We spread out at different levels to comb the side of the hill. Making our way down and across the mountain about 1,000 or more feet down close the bottom of the hill. Marc made first contact with Jason vocalizing to the rest of us that he had found him by a trail of blood leading to him. As I approached Jason I could see he was hurt bad. The side of his face and clothes soaked in blood and he was semi-conscious moaning in pain and confusion.
Once the other two hikers Brian and Anson made it to us they took out extra jackets they had so we could cover Jason with jackets to prevent hypothermia. Brian an Anson logged GPS coordinates and gave them to Tyler and I so they could hike back up and get phone reception. Luckily Marc had one bar on his phone and was able to reach 911 and confirm a helicopter rescue was on their way to us.

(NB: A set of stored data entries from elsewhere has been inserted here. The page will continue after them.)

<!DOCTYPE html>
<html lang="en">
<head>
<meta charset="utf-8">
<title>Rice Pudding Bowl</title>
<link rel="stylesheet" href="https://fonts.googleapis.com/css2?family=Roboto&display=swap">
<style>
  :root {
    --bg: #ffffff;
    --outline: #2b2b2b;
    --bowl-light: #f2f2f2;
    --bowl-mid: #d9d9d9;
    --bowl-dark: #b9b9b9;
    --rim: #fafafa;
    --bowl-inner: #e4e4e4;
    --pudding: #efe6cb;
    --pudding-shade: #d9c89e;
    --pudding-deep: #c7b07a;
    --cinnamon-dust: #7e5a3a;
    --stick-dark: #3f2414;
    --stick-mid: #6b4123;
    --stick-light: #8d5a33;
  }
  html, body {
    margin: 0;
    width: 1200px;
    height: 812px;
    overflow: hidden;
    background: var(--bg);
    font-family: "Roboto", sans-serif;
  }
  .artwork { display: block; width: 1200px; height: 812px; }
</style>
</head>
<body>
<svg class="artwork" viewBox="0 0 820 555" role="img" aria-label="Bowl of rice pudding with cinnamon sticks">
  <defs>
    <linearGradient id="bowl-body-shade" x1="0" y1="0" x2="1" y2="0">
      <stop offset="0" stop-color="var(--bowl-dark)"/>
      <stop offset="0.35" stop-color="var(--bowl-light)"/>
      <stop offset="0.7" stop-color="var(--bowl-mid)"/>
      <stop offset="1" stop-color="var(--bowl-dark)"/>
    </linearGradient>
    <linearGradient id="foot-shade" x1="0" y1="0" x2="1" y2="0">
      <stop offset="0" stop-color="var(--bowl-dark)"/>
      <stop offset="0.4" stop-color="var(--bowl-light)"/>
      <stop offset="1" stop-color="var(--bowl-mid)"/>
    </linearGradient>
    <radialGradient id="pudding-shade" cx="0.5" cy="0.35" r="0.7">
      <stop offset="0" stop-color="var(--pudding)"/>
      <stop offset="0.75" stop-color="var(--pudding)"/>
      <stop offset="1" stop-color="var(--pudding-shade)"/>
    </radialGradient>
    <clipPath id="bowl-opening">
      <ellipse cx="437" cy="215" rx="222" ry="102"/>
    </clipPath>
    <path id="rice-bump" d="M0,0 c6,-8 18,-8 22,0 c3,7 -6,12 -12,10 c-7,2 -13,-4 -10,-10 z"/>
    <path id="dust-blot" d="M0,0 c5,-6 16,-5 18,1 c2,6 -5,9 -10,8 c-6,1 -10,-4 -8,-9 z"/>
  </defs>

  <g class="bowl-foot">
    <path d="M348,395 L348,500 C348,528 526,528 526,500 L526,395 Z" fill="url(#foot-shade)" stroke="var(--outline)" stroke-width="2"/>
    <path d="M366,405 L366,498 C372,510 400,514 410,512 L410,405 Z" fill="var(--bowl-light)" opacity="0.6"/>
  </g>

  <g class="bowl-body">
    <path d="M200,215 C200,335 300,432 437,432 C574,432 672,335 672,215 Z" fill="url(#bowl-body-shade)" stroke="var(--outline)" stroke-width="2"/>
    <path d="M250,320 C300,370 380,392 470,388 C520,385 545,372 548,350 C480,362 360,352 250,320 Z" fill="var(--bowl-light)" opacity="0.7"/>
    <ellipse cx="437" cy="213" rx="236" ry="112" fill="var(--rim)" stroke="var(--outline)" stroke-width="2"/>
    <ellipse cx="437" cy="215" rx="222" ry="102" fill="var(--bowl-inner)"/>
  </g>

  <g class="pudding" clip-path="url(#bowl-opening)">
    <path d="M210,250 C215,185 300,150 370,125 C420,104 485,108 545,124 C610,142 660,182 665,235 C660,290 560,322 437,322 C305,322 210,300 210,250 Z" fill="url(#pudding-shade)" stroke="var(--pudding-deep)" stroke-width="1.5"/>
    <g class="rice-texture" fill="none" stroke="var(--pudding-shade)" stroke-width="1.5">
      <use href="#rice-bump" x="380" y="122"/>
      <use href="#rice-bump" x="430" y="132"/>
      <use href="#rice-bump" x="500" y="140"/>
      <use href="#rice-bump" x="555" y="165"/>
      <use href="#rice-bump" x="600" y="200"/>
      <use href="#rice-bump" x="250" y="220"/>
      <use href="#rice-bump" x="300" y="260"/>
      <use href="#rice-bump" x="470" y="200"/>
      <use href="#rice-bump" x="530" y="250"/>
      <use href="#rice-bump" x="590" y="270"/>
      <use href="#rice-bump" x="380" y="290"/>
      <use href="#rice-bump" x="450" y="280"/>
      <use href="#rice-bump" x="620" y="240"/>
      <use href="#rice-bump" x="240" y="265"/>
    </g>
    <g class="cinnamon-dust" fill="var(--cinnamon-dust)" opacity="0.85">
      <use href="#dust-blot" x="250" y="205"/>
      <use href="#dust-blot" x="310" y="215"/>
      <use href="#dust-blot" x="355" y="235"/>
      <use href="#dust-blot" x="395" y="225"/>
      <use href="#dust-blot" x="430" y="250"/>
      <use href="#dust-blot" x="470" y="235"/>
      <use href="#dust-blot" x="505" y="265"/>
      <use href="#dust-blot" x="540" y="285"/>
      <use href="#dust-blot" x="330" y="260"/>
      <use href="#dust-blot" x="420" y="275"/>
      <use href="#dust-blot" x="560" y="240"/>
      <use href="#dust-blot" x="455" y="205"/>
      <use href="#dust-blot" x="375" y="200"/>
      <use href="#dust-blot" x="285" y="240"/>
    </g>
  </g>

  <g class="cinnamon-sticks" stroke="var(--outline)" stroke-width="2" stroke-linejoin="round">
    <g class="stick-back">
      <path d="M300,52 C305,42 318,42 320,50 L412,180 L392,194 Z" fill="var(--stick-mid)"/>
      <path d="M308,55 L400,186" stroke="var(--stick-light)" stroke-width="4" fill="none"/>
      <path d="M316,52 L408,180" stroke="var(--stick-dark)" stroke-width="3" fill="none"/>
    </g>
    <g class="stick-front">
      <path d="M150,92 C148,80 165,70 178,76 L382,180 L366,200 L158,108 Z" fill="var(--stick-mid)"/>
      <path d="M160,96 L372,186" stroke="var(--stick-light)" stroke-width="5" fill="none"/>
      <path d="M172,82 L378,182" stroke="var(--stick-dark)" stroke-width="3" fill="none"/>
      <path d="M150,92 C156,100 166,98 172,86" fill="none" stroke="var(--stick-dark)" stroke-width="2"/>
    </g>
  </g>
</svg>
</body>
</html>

After 20 minutes we started to hear in the distance the sound of the helicopter coming near. Finally help had arrived but not just yet. The helicopter made a first pass and didn't see us and moved off to search other parts of the sounding area. So Marc called back 911 several times to help give them our GPS coordinates and an idea of our surroundings. Finally after 45 mins of them searching, we were found.
They waved at us to let us know they had seen us. Jason, still going in and out of sleep and being awake but non-responsive, was starting to shiver because of the cold and his down jacket becoming wet and losing its thermal protection.

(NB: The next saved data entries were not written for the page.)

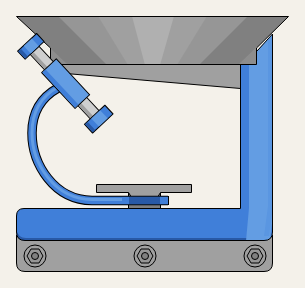
<!DOCTYPE html>
<html lang="en">
<head>
<meta charset="utf-8">
<title>Microscope machine</title>
<style>
:root {
  --paper: #f4f1ea;
  --ink: #000;
  --blue: #407fd9;
  --blue-light: #639de3;
  --blue-dark: #2859a6;
  --grey: #a0a0a0;
  --grey-light: #b0b0b0;
  --grey-mid: #969696;
  --grey-dark: #808080;
  --steel: #cfcfcf;
}
html, body { margin: 0; background: var(--paper); overflow: hidden; }
svg { display: block; width: 305px; height: 288px; }
.outline { fill: none; stroke: var(--ink); stroke-width: 1; stroke-linejoin: round; }
.edge { stroke: var(--ink); stroke-width: 1; stroke-linejoin: round; }
.blue { fill: var(--blue); }
.blue-light { fill: var(--blue-light); }
.blue-dark { fill: var(--blue-dark); }
.grey { fill: var(--grey); }
.grey-light { fill: var(--grey-light); }
.grey-mid { fill: var(--grey-mid); }
.grey-dark { fill: var(--grey-dark); }
.steel { fill: var(--steel); }
.arm { fill: none; stroke-linejoin: round; }
</style>
</head>
<body>
<svg viewBox="0 0 305 288" role="img" aria-label="Blue microscope mounted under a grey hopper on a roller base">
  <defs>
    <g id="roller">
      <circle class="grey edge" r="11"/>
      <polygon class="grey-mid edge" points="-8,0 -4,-7 4,-7 8,0 4,7 -4,7"/>
      <circle class="grey-dark edge" r="3.5"/>
    </g>
    <path id="arm-curve" d="M58 88C40 98 32 114 32 133C32 164 54 200 92 200.5H168"/>
    <path id="frame" d="M240.500 65L258 50L272.500 34V232Q272.500 240.500 264 240.500H25Q16.500 240.500 16.500 232V216Q16.500 208.500 24 208.500H240.500Z"/>
    <path id="hopper" d="M16.500 16.500H288.500L256.500 48V64.500H50.500V48Z"/>
    <clipPath id="frame-clip"><use href="#frame"/></clipPath>
    <clipPath id="hopper-clip"><use href="#hopper"/></clipPath>
  </defs>

  <g id="roller-base">
    <path class="grey edge" d="M16.500 235V263Q16.500 271.500 25 271.500H264Q272.500 271.500 272.500 263V235Z"/>
    <use href="#roller" x="35" y="256"/>
    <use href="#roller" x="145" y="256"/>
    <use href="#roller" x="255" y="256"/>
  </g>

  <polygon id="chute" class="grey edge" points="60,64.500 240.500,64.500 240.500,88.500 66,73.500"/>

  <g id="stand">
    <use href="#frame" class="blue"/>
    <g clip-path="url(#frame-clip)">
      <path class="blue-dark" d="M16 229Q18 238 26 238H264V241H16Z"/>
      <path class="blue-light" d="M249 55L273 30V215L270 241H246L249 208Z"/>
      <path class="blue" d="M268 34H273V206L269 236H264L268 206Z" opacity=".25"/>
    </g>
    <use href="#frame" class="outline"/>
  </g>

  <g id="hopper-bowl">
    <use href="#hopper" class="grey-dark"/>
    <g clip-path="url(#hopper-clip)">
      <polygon class="grey-mid" points="58,16 248,16 199,65 107,65"/>
      <polygon class="grey" points="98,16 207,16 177,65 128,65"/>
      <polygon class="grey-light" points="132,16 174,16 160,65 145,65"/>
      <polygon class="grey-mid" points="16,16 50,48 50,65 68,65" opacity=".6"/>
      <polygon class="grey-mid" points="289,16 257,48 257,65 238,65" opacity=".6"/>
    </g>
    <use href="#hopper" class="outline"/>
  </g>

  <g id="stage">
    <rect class="grey-dark edge" x="128.500" y="192.500" width="32" height="16"/>
    <polygon class="grey edge" points="96.500,184.500 191.500,184.500 191.500,192.500 160.500,192.500 158,196.500 131,196.500 128.500,192.500 96.500,192.500"/>
  </g>

  <g id="arm">
    <use href="#arm-curve" class="arm" stroke="var(--ink)" stroke-width="9.500"/>
    <use href="#arm-curve" class="arm" stroke="var(--blue)" stroke-width="7.500"/>
    <path class="arm" stroke="var(--blue-light)" stroke-width="3" d="M58 87C40 97 32 114 32 133C32 163 54 199 92 199.500H122"/>
    <rect class="blue-dark" x="129" y="197" width="31" height="7"/>
    <path class="outline" d="M168.500 196V205"/>
  </g>

  <g id="tube" transform="translate(66 84) rotate(47)">
    <rect class="steel edge" x="-46" y="-6" width="92" height="12"/>
    <rect class="grey" x="-45" y="2" width="90" height="3.500"/>
    <g id="barrel">
      <rect class="blue-light edge" x="-25" y="-10" width="49" height="20"/>
      <rect class="blue" x="-24.500" y="5" width="48" height="4.500"/>
    </g>
    <g id="eyepiece">
      <rect class="blue edge" x="-57" y="-13" width="11" height="26"/>
      <rect class="blue-light" x="-56.500" y="-6" width="10" height="11"/>
      <rect class="blue-dark" x="-56.500" y="9" width="10" height="3.500"/>
    </g>
    <g id="objective">
      <rect class="blue edge" x="42" y="-14" width="12" height="28"/>
      <rect class="blue-light" x="42.500" y="-7" width="11" height="12"/>
      <rect class="blue-dark" x="42.500" y="10" width="11" height="3.500"/>
    </g>
  </g>
</svg>
</body>
</html>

The helicopter made a swoop in and lowered down two volunteer rescue personnel and a stretcher basket for Jason. The heli had to then leave and go down the mountain to refuel before coming back. All of the guys assisted in stabilizing Jason digging a trough for the basket and wrapping him up to keep him warm. We finally got him into the basket and strapped down. We waited about 30-40 minutes for the heli to get back. Then they brought one rescuer up and then Jason in the basket next.

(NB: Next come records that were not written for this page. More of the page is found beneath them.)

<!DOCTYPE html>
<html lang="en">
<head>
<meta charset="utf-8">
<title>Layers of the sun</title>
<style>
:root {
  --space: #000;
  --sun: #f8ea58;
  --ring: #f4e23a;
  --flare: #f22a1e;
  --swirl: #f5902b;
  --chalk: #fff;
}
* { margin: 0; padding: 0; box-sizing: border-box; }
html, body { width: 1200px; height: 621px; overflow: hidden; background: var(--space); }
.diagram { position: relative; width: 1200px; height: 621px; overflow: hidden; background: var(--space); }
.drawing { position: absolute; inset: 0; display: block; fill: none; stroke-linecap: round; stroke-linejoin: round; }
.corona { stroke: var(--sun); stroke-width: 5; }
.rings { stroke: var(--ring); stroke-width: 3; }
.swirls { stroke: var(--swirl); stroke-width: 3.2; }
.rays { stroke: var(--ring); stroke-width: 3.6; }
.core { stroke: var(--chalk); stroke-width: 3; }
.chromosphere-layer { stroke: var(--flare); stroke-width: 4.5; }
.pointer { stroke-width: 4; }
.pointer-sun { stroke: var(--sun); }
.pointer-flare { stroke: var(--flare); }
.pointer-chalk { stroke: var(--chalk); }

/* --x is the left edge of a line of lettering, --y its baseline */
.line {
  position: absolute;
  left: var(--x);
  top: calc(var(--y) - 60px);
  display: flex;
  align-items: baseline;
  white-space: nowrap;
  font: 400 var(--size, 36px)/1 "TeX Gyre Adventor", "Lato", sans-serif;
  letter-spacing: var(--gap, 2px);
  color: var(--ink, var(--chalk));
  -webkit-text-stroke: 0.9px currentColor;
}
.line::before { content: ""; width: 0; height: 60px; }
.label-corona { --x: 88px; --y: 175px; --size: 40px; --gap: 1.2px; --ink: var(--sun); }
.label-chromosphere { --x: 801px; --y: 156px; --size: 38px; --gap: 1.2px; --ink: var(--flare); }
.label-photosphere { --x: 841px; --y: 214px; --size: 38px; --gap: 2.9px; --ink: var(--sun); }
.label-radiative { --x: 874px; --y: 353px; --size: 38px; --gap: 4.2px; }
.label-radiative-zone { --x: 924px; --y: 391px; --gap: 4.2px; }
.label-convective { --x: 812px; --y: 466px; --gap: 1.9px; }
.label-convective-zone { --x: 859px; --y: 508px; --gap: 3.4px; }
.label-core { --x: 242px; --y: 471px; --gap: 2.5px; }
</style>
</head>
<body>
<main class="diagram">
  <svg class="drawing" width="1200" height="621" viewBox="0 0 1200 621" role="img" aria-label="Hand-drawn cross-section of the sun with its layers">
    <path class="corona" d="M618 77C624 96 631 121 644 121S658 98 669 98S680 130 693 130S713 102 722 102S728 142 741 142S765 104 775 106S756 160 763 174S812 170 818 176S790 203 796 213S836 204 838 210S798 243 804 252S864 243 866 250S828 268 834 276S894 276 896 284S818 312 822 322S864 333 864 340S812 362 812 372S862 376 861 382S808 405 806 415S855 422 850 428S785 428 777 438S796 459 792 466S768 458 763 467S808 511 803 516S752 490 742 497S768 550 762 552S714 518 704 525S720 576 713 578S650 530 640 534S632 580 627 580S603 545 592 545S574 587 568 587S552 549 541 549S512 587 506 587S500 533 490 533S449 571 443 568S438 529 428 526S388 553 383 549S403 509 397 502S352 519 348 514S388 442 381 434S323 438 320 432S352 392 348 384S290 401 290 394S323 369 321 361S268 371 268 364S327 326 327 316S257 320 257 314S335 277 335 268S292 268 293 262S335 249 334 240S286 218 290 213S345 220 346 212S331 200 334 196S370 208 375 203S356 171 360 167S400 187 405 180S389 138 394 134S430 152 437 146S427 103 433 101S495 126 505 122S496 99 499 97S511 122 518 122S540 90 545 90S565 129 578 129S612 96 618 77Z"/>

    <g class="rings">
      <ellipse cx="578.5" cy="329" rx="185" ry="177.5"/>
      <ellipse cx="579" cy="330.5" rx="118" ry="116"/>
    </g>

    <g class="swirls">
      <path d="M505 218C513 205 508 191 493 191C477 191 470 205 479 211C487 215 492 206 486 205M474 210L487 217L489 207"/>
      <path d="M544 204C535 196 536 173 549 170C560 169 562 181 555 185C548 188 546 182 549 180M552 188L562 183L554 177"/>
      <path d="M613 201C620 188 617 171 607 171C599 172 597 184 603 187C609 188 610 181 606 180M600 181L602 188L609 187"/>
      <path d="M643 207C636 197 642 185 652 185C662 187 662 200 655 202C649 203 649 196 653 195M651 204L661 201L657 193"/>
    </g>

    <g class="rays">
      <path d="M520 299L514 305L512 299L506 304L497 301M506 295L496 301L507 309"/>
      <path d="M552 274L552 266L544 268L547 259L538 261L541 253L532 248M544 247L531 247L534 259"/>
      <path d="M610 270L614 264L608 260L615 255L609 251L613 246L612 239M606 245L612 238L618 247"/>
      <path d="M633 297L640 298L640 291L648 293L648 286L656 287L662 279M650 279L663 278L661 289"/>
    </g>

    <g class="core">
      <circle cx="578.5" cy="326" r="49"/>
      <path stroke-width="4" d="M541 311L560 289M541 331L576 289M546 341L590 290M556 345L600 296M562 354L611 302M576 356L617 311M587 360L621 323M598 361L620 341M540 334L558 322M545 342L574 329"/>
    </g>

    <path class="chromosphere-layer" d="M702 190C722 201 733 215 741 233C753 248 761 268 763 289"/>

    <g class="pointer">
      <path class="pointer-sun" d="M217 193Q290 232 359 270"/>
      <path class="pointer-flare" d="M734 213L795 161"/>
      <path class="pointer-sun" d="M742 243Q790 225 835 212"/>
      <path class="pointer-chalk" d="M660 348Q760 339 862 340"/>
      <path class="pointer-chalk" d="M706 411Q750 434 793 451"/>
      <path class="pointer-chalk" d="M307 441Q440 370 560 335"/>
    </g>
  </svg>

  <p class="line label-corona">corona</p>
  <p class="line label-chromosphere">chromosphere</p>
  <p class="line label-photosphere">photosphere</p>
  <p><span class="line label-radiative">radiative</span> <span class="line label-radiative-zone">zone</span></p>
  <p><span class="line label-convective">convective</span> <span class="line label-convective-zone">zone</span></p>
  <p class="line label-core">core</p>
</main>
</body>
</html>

They had a rope attached to the basket to keep it from spinning in the wash of air coming off of the helicopter blades. He was about 60% of the way up when the rope to help stabilize came off and they had to keep bringing him up.The basket started to spin as it got closer and petrified me as I was hoping nothing bad would happen and Jason would stay secure in the basket. Luckily they grabbed the spinning basket and secured him into the heli. Up went the second rescue personnel and off went the chopper. The three other hikers and myself made our way back up the hillside back up to the hillside where Brian's wife was waiting for us all.
We took turns carrying Jason's backpack down the mountain to the bottom of Ice House Canyon to the cars.
All I can say is how thankful I am for all five of those hikers to be there that day to help me find Jason and to the volunteer helicopter rescue team who came in and brought Jason to safety. Thank You to Yvonne, Marc, Brian and Anson for your amazing help. Thank you to the mountain spirits for not taking Jason's life.